### WHAT YOU HAVE TO DO
Pull every line containing "href" from the data.

Entries taken from a collection
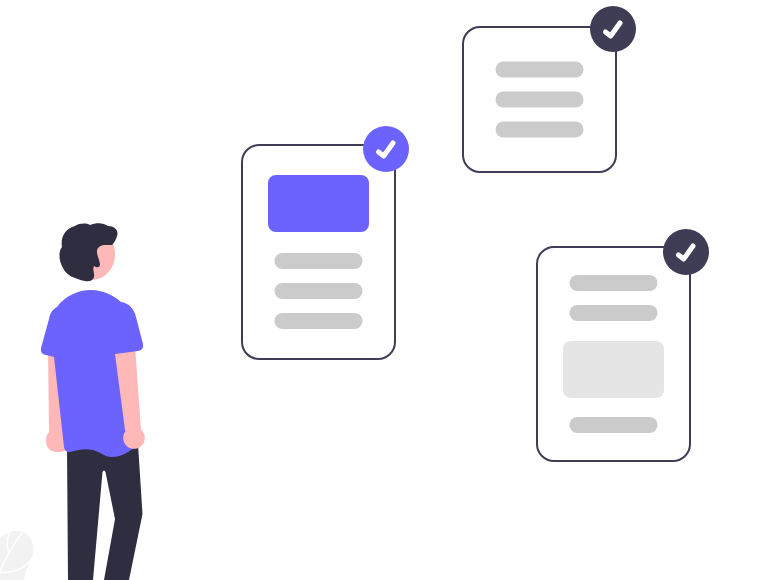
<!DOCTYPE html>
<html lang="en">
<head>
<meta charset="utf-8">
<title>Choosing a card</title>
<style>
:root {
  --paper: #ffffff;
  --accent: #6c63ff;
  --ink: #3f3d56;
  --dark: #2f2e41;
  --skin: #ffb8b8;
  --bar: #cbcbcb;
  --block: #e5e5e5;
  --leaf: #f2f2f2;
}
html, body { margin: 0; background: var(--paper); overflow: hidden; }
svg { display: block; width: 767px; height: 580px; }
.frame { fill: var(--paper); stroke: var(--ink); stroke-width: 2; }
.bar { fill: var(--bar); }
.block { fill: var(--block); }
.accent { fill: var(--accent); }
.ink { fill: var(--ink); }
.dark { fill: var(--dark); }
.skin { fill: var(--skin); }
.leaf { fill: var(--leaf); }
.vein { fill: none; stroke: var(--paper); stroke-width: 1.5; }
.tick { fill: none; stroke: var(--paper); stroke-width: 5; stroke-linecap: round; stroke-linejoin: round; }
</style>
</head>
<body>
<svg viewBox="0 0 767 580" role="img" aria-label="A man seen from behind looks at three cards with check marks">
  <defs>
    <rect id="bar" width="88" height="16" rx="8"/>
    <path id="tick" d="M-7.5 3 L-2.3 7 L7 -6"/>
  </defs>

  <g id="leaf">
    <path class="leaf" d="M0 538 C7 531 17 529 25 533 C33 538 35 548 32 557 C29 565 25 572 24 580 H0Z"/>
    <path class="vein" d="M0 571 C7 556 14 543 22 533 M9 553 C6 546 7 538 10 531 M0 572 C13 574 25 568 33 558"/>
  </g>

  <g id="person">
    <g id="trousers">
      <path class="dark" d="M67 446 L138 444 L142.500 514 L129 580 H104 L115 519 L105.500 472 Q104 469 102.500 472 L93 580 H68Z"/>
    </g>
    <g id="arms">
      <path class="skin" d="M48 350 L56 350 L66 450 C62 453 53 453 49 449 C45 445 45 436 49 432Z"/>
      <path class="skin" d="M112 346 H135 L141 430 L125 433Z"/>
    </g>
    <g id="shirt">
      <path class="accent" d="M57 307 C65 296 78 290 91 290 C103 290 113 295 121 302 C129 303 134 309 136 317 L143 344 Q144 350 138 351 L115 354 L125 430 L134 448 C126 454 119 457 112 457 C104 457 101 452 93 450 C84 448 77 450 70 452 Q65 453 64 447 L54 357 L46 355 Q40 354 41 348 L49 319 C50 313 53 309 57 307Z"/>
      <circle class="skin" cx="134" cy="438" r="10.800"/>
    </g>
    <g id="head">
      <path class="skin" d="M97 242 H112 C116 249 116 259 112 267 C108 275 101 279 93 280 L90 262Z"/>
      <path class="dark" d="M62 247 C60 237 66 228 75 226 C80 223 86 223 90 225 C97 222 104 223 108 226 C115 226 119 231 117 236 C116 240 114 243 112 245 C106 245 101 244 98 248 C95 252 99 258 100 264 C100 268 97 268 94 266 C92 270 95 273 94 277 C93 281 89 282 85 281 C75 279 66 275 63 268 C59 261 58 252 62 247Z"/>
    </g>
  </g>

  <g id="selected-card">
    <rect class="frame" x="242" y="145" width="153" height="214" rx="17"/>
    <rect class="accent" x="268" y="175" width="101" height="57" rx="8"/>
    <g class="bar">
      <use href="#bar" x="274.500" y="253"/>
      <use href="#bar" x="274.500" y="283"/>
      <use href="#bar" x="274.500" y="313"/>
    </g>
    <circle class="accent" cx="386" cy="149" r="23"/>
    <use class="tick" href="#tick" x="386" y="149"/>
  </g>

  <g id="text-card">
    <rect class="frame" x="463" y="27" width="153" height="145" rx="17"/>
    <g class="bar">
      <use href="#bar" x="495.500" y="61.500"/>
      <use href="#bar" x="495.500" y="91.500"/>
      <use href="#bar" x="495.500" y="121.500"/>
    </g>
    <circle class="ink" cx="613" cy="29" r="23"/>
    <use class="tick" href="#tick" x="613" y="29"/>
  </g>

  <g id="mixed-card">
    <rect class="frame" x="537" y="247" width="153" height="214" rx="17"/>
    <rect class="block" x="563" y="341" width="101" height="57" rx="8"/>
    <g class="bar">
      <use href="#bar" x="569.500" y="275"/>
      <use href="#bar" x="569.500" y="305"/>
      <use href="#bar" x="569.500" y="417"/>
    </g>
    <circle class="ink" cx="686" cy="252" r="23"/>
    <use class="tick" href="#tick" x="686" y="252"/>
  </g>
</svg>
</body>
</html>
==
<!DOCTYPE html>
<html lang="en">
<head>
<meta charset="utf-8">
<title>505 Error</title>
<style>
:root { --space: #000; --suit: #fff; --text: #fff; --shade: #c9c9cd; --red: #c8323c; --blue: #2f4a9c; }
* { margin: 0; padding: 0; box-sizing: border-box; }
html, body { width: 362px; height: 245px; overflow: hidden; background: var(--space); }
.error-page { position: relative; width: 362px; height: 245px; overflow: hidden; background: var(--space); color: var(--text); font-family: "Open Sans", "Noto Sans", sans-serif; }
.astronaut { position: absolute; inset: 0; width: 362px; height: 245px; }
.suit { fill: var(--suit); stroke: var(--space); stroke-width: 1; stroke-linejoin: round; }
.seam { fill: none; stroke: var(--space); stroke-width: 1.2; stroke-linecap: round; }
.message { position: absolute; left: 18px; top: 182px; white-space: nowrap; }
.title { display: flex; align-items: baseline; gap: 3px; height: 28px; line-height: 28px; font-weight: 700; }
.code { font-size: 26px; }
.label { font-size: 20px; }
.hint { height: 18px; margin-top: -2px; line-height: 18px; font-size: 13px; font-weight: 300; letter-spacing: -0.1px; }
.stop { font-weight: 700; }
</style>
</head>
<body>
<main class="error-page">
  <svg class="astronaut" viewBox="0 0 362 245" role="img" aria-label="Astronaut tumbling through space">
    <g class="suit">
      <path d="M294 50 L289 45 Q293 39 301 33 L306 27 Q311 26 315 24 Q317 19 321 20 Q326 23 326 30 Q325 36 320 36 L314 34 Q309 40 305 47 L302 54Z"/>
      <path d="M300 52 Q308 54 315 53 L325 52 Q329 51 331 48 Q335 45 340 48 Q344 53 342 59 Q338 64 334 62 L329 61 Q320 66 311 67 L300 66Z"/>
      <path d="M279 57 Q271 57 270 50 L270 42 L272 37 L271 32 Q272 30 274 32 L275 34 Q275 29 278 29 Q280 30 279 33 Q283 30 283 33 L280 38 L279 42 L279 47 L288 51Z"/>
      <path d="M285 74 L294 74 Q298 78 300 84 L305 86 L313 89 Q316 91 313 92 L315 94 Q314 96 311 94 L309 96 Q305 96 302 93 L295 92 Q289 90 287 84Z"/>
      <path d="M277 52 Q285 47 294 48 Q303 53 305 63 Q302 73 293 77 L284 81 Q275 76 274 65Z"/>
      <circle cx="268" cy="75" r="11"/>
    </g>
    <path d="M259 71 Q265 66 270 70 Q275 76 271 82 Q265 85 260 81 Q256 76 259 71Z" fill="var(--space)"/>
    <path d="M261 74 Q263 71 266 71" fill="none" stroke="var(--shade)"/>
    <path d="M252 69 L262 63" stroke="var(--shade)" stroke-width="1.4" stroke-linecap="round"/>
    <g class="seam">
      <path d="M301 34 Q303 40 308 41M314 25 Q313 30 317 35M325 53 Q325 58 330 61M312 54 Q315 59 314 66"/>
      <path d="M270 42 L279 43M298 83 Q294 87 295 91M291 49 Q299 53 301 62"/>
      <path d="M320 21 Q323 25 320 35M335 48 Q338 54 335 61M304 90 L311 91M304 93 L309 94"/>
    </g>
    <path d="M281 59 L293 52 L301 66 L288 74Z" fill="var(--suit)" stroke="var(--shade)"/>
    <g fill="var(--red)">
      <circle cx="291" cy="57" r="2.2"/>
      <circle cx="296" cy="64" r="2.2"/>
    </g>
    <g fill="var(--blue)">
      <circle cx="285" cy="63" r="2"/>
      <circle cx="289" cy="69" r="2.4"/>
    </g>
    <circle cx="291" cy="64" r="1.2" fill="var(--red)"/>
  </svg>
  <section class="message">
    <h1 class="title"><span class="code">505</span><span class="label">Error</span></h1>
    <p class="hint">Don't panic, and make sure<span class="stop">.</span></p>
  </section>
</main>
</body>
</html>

### ANSWER FOR THIS EXERCISE
      <use href="#bar" x="274.500" y="253"/>
      <use href="#bar" x="274.500" y="283"/>
      <use href="#bar" x="274.500" y="313"/>
    <use class="tick" href="#tick" x="386" y="149"/>
      <use href="#bar" x="495.500" y="61.500"/>
      <use href="#bar" x="495.500" y="91.500"/>
      <use href="#bar" x="495.500" y="121.500"/>
    <use class="tick" href="#tick" x="613" y="29"/>
      <use href="#bar" x="569.500" y="275"/>
      <use href="#bar" x="569.500" y="305"/>
      <use href="#bar" x="569.500" y="417"/>
    <use class="tick" href="#tick" x="686" y="252"/>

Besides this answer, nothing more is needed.